What is the next cannabinoid trend?

Out of the hundreds of minor cannabinoids, which ones are worth investing in? Before discussing any of them, it’s important to note that research is extremely sparse on almost all minor cannabinoids. Despite that dearth, the market has already jumped at a few, like CBG and CBN. It’s worth it to keep a pulse on the newest research developments in cannabinoid pharmacology to predict what could be coming next.

  1. Cannabigerol (CBG): In 2019 breeders began releasing plants capable of producing high levels of CBG at maturity. It was a game-changer, and now we can already see CBG products popping up everywhere. It’s of particular interest for helping to control nausea, combat MRSA, and fight inflammation. Learn more about CBG extraction.
  2. Delta 8-Tetrahydrocannabinol (Δ8-THC): Δ8-THC is thought to have anti-anxiety properties, as well as appetite-stimulating and pain-killing ones. Like its analogue Δ9-THC, Δ8-THC activates the CB1 receptor, although more weakly. This affinity could lead to similar benefits as Δ9 without the intoxication.
  3. Cannabinol (CBN): Cannabinol products have been on the market for several years. There is a great deal of interest in its supposed sedative qualities, although there is little scientific evidence to support the notion. That said, in many ways CBN could be like a weaker form of Δ9-THC—a benefit to those too sensitive to otherwise partake. Learn more about CBN extraction.
  4. Tetrahydrocannabivarin (THCV): There is a huge amount of interest in THCV’s potential to suppress appetite. Thus far there haven’t been any human studies, but it actually has the opposite effect on CB1 than Δ9-THC. It’s currently being studied as a treatment for obesity and diabetes.
  5. Cannabichromene (CBC): There are no studies examining CBC’s impact in humans, but it shows early promise as a pain-fighting and anti-depressant compound. It could also have cosmetic effects, and has shown promise as an acne inhibitor.

Which ‘new’ cannabinoid should you be extracting now?

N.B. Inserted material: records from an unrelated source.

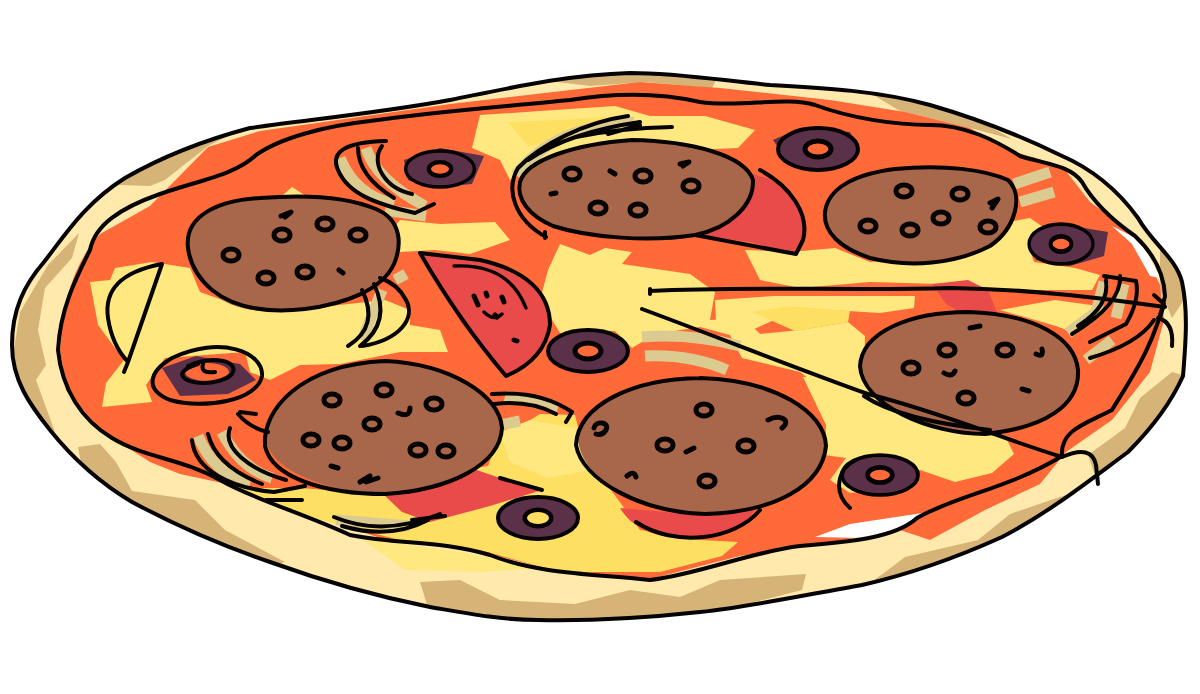
<!DOCTYPE html>
<html lang="en">
<head>
<meta charset="utf-8">
<title>Pizza illustration</title>
<style>
:root {
  --paper: #ffffff;
  --ink: #050303;
  --crust: #ffe9ad;
  --toast: #d6b478;
  --sauce: #ff6a38;
  --cheese: #ffe87f;
  --cheese-deep: #fde062;
  --salami: #a8664b;
  --tomato: #e94b4b;
  --olive: #5a3148;
  --onion: #dccb90;
}
html, body { margin: 0; background: var(--paper); overflow: hidden; }
svg { display: block; width: 1200px; height: 694px; }
.crust { fill: var(--crust); }
.toast { fill: var(--toast); }
.sauce { fill: var(--sauce); }
.cheese { fill: var(--cheese); }
.cheese-deep { fill: var(--cheese-deep); }
.salami { fill: var(--salami); }
.tomato { fill: var(--tomato); }
.olive { fill: var(--olive); }
.onion { fill: none; stroke: var(--onion); stroke-width: 11; }
.ink { fill: none; stroke: var(--ink); stroke-width: 4; stroke-linecap: round; stroke-linejoin: round; }
.fine { stroke-width: 3.4; }
.bold { stroke-width: 5; }
</style>
</head>
<body>
<svg viewBox="0 0 1200 694" role="img" aria-label="Hand-drawn pizza with salami, olives, tomato and onion, one slice cut">
  <defs>
    <path id="rim" d="M12 345C12 310 24 285 44 262C65 235 85 203 125 178C165 155 205 140 250 128C315 119 385 112 450 100C510 88 565 75 630 73C680 73 725 81 770 85C825 88 880 91 930 105C975 118 1025 138 1060 155C1095 170 1120 193 1138 218C1152 243 1176 258 1182 282C1188 310 1186 340 1183 376C1170 405 1150 430 1128 452C1090 480 1050 512 1002 537C960 556 915 573 862 585C810 594 755 606 700 612C645 618 590 621 538 620C500 620 465 613 430 607C375 596 320 580 270 562C220 545 175 525 132 502C95 480 70 455 50 430C30 405 12 380 12 345Z"/>
    <clipPath id="crust-area"><use href="#rim"/></clipPath>
    <ellipse id="speck" rx="8" ry="6" class="ink bold"/>
    <g id="olive-slice">
      <ellipse class="olive" rx="40" ry="21"/>
      <ellipse class="sauce" rx="13" ry="8"/>
      <ellipse class="ink" rx="40" ry="21"/>
      <ellipse class="ink bold" rx="13" ry="8"/>
    </g>
  </defs>

  <g id="base">
    <use href="#rim" class="crust"/>
    <g id="toasted-patches" class="toast" clip-path="url(#crust-area)">
      <path d="M8 385L20 312L48 265L79 233L72 258L45 288L38 330L46 365L36 380L44 402L55 432L30 420Z"/>
      <path d="M92 205L125 173L240 130L208 146L165 180L150 186L118 185Z"/>
      <path d="M540 80L630 70L718 76L712 88L645 82L590 86Z"/>
      <path d="M870 93L960 110L1012 139L970 128L900 111Z"/>
      <path d="M78 447L100 444L116 462L132 491L195 500L225 530L285 562L265 568L150 515L82 468Z"/>
      <path d="M420 582L460 580L500 600L575 604L630 590L680 597L720 580L806 574L802 590L700 616L520 626L428 608Z"/>
      <path d="M884 573L905 557L978 540L1010 514L1095 485L1068 512L1000 545L900 581L860 590Z"/>
      <path d="M1088 455L1125 428L1140 398L1172 372L1186 376L1172 412L1130 456L1098 484Z"/>
      <path d="M1160 245L1176 262L1184 300L1172 318L1160 290Z"/>
    </g>
    <path class="sauce" d="M60 350C62 300 75 262 100 234L150 206L208 147L260 131L450 104L640 82L720 88L830 100L905 112L970 128L1008 150L1062 166L1090 202L1136 235L1160 285L1164 320L1150 372L1112 420L1066 452L1040 484L985 510L930 540L900 530L820 544L740 556L650 579L560 572L470 549L380 538L320 518L250 489L180 474L150 462L100 430L66 390Z"/>
    <path fill="var(--paper)" d="M1112 226L1140 240L1160 278L1150 276L1132 244ZM815 537L850 524L929 512L895 530L860 538Z"/>
  </g>

  <g id="cheese">
    <path class="cheese" d="M480 115L540 111L615 106L650 116L705 116L755 130L738 148L690 150L640 146L590 158L545 160L510 180L500 160L472 148Z"/>
    <path class="cheese-deep" d="M508 122L560 120L620 116L570 140L528 146Z"/>
    <path class="cheese" d="M275 202L292 187L312 200ZM400 220L440 224L495 222L510 240L470 254L435 250L400 252L362 262L390 232Z"/>
    <path class="cheese" d="M90 282L110 280L115 268L152 262L190 268L200 292L250 310L330 306L385 300L410 310L410 325L440 330L448 352L400 352L340 364L300 365L270 380L250 372L245 352L165 358L146 385L152 402L102 407L106 383L124 360L98 325Z"/>
    <path class="cheese" d="M548 270L560 244L590 255L605 248L632 252L622 264L690 274L715 292L710 320L744 318L760 334L800 330L848 322L865 336L864 370L875 395L830 395L800 372L742 358L730 335L700 327L655 334L632 348L615 331L560 333L540 300Z"/>
    <path class="cheese" d="M745 250L790 252L835 248L870 262L930 258L960 248L975 228L1030 218L1056 236L1030 250L1034 262L1075 268L1100 275L1092 290L1002 290L940 284L870 282L800 288L760 280Z"/>
    <path class="cheese" d="M715 300L775 296L915 296L914 308L880 313L800 308L750 331L716 322Z"/>
    <path class="cheese-deep" d="M752 312L790 306L850 311L848 322L795 331Z"/>
    <path class="cheese" d="M1000 310L1055 300L1098 306L1076 334L1056 326Z"/>
    <path class="cheese" d="M803 377L840 378L885 402L945 429L1005 436L1014 454L992 473L955 482L920 470L895 488L850 493L830 480L846 458L825 455L826 425Z"/>
    <path class="cheese-deep" d="M230 488L300 488L380 494L440 474L488 466L498 440L540 414L575 415L585 455L622 505L640 530L700 540L738 542L722 556L660 572L560 572L480 550L400 540L320 520Z"/>
    <path class="cheese" d="M500 432L530 420L575 428L590 470L548 478L510 462ZM360 538L460 552L540 568L480 572L405 570Z"/>
  </g>

  <g id="tomatoes">
    <path class="tomato" d="M420 253L480 258C525 268 550 292 550 325L542 352L506 376L462 324Z"/>
    <path class="tomato" d="M752 174L775 180C795 192 807 210 805 230L796 254L750 242L695 235L730 222L752 190Z"/>
    <path class="tomato" d="M932 284L968 280L988 290L997 312L960 312L946 304Z"/>
    <path class="tomato" d="M383 494L430 484L465 466L500 478L542 490L490 506L430 522L402 512Z"/>
    <path class="tomato" d="M620 508L690 514L756 508C745 528 715 538 685 538C655 538 632 528 620 508Z"/>
    <path class="ink" d="M420 253L480 260C525 270 550 292 550 325C546 350 530 366 506 376Q460 322 420 253"/>
    <path class="ink fine" d="M454 266C495 264 516 282 526 308M484 312Q494 322 502 314"/>
    <path class="ink bold" d="M474 296L478 305M486 293L487 296M502 297L504 302M495 315L497 317M514 340L517 341"/>
    <path class="ink" d="M760 170C790 186 810 214 803 240L796 254L695 235M500 478L542 490M412 520L445 516M636 522C675 548 735 540 760 510"/>
  </g>

  <g id="onions">
    <path class="onion" d="M340 158Q355 195 394 204M366 148Q376 180 425 206M385 210L426 216"/>
    <path class="onion" d="M516 175Q555 125 634 122M1014 184L1050 172M1020 202L1054 192"/>
    <path class="onion" d="M642 337Q690 333 740 346M645 356Q690 354 727 370"/>
    <path class="onion" d="M198 436Q214 474 250 484M222 432Q240 468 272 478M362 340L382 290M395 280L406 274M505 396L558 408M500 425L520 421"/>
    <path class="onion" d="M1068 333L1096 312L1104 282M1086 360L1112 340M1116 318L1124 284M336 520L410 526"/>
  </g>

  <g id="salami">
    <path class="salami" d="M186 244C190 215 215 200 260 198C310 194 350 198 376 209C397 218 402 238 396 260C388 288 350 306 305 309C260 314 230 310 212 292C196 280 186 262 186 244Z"/>
    <path class="salami" d="M518 188C522 160 570 143 632 140C690 139 735 152 750 175C758 200 735 222 695 235C650 242 590 238 553 226C530 216 517 205 518 188Z"/>
    <path class="salami" d="M825 212C828 188 855 172 895 168C945 164 995 166 1013 183C1022 205 1015 230 990 246C955 264 910 270 870 258C840 248 825 232 825 212Z"/>
    <path class="salami" d="M860 366C862 332 910 312 968 312C1035 314 1075 338 1078 370C1080 405 1045 428 985 434C930 436 862 405 860 366Z"/>
    <path class="salami" d="M265 436C270 395 325 362 385 361C450 364 500 395 502 428C500 465 450 492 385 494C325 492 268 470 265 436Z"/>
    <path class="salami" d="M578 440C582 402 635 379 700 378C770 380 822 408 826 446C822 486 775 512 705 514C640 512 582 480 578 440Z"/>
    <g id="salami-outlines" class="ink">
      <path d="M188 248C184 215 220 200 260 198C310 194 350 198 376 209C402 220 402 245 394 264C382 290 345 304 305 309C260 314 232 306 212 290C198 278 190 264 188 248"/>
      <path d="M520 182C526 160 575 144 632 140C690 141 745 155 753 180C754 205 730 228 695 235C650 242 590 238 553 226C530 216 516 200 520 182"/>
      <path d="M825 212C828 188 855 174 895 169C945 164 985 170 1008 180C1024 195 1016 228 990 246C955 264 910 268 870 258C840 248 823 232 825 212"/>
      <path d="M860 366C862 332 910 312 968 312C1035 314 1075 338 1078 370C1080 405 1045 428 985 434C930 434 862 405 860 366"/>
      <path d="M265 446C262 410 300 365 385 361C450 364 500 395 502 428C500 465 450 490 385 494C325 494 272 478 265 446"/>
      <path d="M700 378C775 380 825 412 826 446C822 486 775 512 705 514C640 512 582 480 576 445C578 405 632 379 700 378"/>
    </g>
    <g id="salami-specks">
      <use href="#speck" x="231" y="255"/><use href="#speck" x="282" y="235"/><use href="#speck" x="325" y="224"/><use href="#speck" x="358" y="235"/><use href="#speck" x="266" y="278"/><use href="#speck" x="305" y="272"/>
      <use href="#speck" x="572" y="174"/><use href="#speck" x="643" y="176"/><use href="#speck" x="691" y="186"/><use href="#speck" x="598" y="208"/><use href="#speck" x="638" y="210"/>
      <use href="#speck" x="904" y="191"/><use href="#speck" x="960" y="194"/><use href="#speck" x="868" y="226"/><use href="#speck" x="910" y="230"/><use href="#speck" x="941" y="218"/><use href="#speck" x="988" y="227"/>
      <use href="#speck" x="947" y="350"/><use href="#speck" x="1005" y="350"/><use href="#speck" x="911" y="368"/><use href="#speck" x="966" y="398"/>
      <use href="#speck" x="332" y="400"/><use href="#speck" x="384" y="390"/><use href="#speck" x="434" y="404"/><use href="#speck" x="372" y="424"/><use href="#speck" x="311" y="440"/><use href="#speck" x="342" y="443"/><use href="#speck" x="418" y="450"/><use href="#speck" x="446" y="451"/>
      <use href="#speck" x="704" y="410"/><use href="#speck" x="665" y="445"/><use href="#speck" x="746" y="446"/><use href="#speck" x="707" y="481"/>
      <path class="ink bold" d="M281 216L291 212L285 217M339 270L343 273M551 194L556 193M610 171L615 174M680 164L689 162L683 166M990 203L998 199L992 208M970 328L980 326M1036 354Q1044 358 1042 349M1022 389L1029 391M944 373Q952 378 955 371M398 413Q410 418 410 408M331 466L338 468M360 482L370 476L366 482L378 478M594 428C596 420 610 422 606 430Q602 436 596 434M768 420C780 414 792 420 782 428M686 452L694 448M627 476Q634 470 636 477"/>
    </g>
  </g>

  <g id="olives">
    <path class="olive" d="M404 160L440 148L484 156L472 184L430 188L408 180ZM773 140L800 128L850 132L860 152L830 168L790 164ZM1030 240L1060 224L1108 232L1104 256L1070 266L1036 260Z"/>
    <use href="#olive-slice" transform="translate(440 169) scale(.86)"/>
    <use href="#olive-slice" transform="translate(818 149)"/>
    <use href="#olive-slice" transform="translate(1061 244) scale(.8 .95)"/>
    <use href="#olive-slice" transform="translate(588 351)"/>
    <use href="#olive-slice" transform="translate(880 475) scale(.95)"/>
    <use href="#olive-slice" transform="translate(538 518)"/>
    <ellipse class="cheese-deep" cx="538" cy="518" rx="11" ry="6"/>
    <path class="olive" d="M162 368L196 356L240 364L256 380L228 394L180 396Z"/>
    <ellipse class="sauce" cx="207" cy="372" rx="22" ry="9"/>
    <path class="ink" d="M172 358C220 335 264 352 262 376C258 400 205 410 170 400C145 390 148 372 172 358M188 366C215 354 240 362 232 374C220 386 184 386 182 374Q184 368 198 364M203 364Q200 374 215 372M850 508C832 492 838 468 856 460"/>
  </g>

  <g id="linework">
    <use href="#rim" class="ink"/>
    <path class="ink" d="M1062 456C1060 430 1085 424 1112 410C1130 380 1155 345 1165 296C1164 272 1152 252 1135 236C1115 222 1095 205 1082 182C1070 165 1045 164 1020 156C995 140 965 125 930 125C895 125 850 118 815 105C785 96 740 108 700 102C665 94 620 92 570 100C500 107 430 112 370 121C325 126 280 138 256 155C235 175 200 180 160 194C120 208 95 225 90 250C75 280 60 310 58 350C62 390 82 420 112 438C145 458 180 458 220 480C255 500 300 512 350 535C400 545 440 540 490 555C540 575 600 574 650 580C700 574 750 552 800 546C850 542 895 538 917 518C955 496 1010 488 1062 456"/>
    <g id="onion-lines" class="ink">
      <path d="M386 141C345 142 330 152 338 170C348 194 376 204 415 213L434 204M358 148Q358 176 394 198M382 146C370 162 384 188 412 194"/>
      <path d="M546 237C515 220 505 190 518 168C540 145 585 122 628 116M528 160Q570 132 640 122M576 137Q620 128 672 127M608 134L640 125M545 232L545 238"/>
      <path d="M162 264C120 272 104 290 108 318Q112 345 128 362L162 264M128 362L124 372"/>
      <path d="M348 346Q380 326 362 290M360 346Q392 322 374 284M362 346C400 340 416 318 406 300Q398 284 380 278"/>
      <path d="M192 440C195 470 230 488 274 492L305 486M208 434Q216 466 262 484M230 428C222 448 250 470 286 480M238 414Q250 428 268 432M240 412L256 414M266 500L302 500"/>
      <path d="M334 517C365 530 400 530 440 514M342 526Q390 540 428 520M492 394Q540 390 572 412L566 422M494 404Q530 400 556 414"/>
      <path d="M1104 276L1136 281Q1140 300 1126 324L1090 342M1120 276Q1122 304 1072 334M1106 280Q1110 306 1078 326M1154 320Q1138 344 1090 358"/>
    </g>
    <g id="slice-cut" class="ink">
      <path d="M650 291C750 286 850 291 950 288C1030 289 1100 298 1165 307M650 289L650 294M642 309C720 338 790 366 868 394C940 412 1000 438 1062 457M864 396Q900 420 990 430"/>
      <path d="M1062 457Q1092 444 1096 465L1098 484M1158 318Q1174 322 1172 346M1154 295L1164 304L1160 318"/>
    </g>
  </g>
</svg>
</body>
</html>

CBN and CBG have already entered the market, and are poised for success with consumers. It could be worth investing in these cannabinoids to diversify your end-product offerings. These two, in particular, are appealing because they can be found in much higher amounts than other minor cannabinoids.

Breeders have successfully bred cannabis varieties that produce up to 20% CBG at maturity. And all you need to extract CBN is old plant material—the THC starts degrading into CBN at about a year, and much faster if it’s exposed to light and heat. This is the most wonderful thing about CBN, you never need to waste any part of this wonderful plant, even old, aged, and ‘stale’ cannabis has gifts to share!

Most of the other minor cannabinoids have struggled to gain traction in the marketplace. This is largely due to lack of consumer education, or plant material rich enough in the cannabinoids to make extraction worth it.

Even so, it could pay to keep an eye on cannabis research and your lab results. If you find a spike of one of these promising minor cannabinoids, and you have the marketing budget to educate consumers on what that compound might do, it could just be the next big thing.

In Summary

We are just at the tip of the iceberg in terms of learning about all the wonderful things that this complex plant can do for the human body and for the planet. We have touched on the most popular cannabinoids but there are almost another 120+ to explore, with new ones being discovered all the time!

To learn more about how to extract these cannabinoids and all the myriad of derivatives and end-products that can be gleaned from this amazing plant read Chapter 7: Cannabis and Hemp Extraction Methods.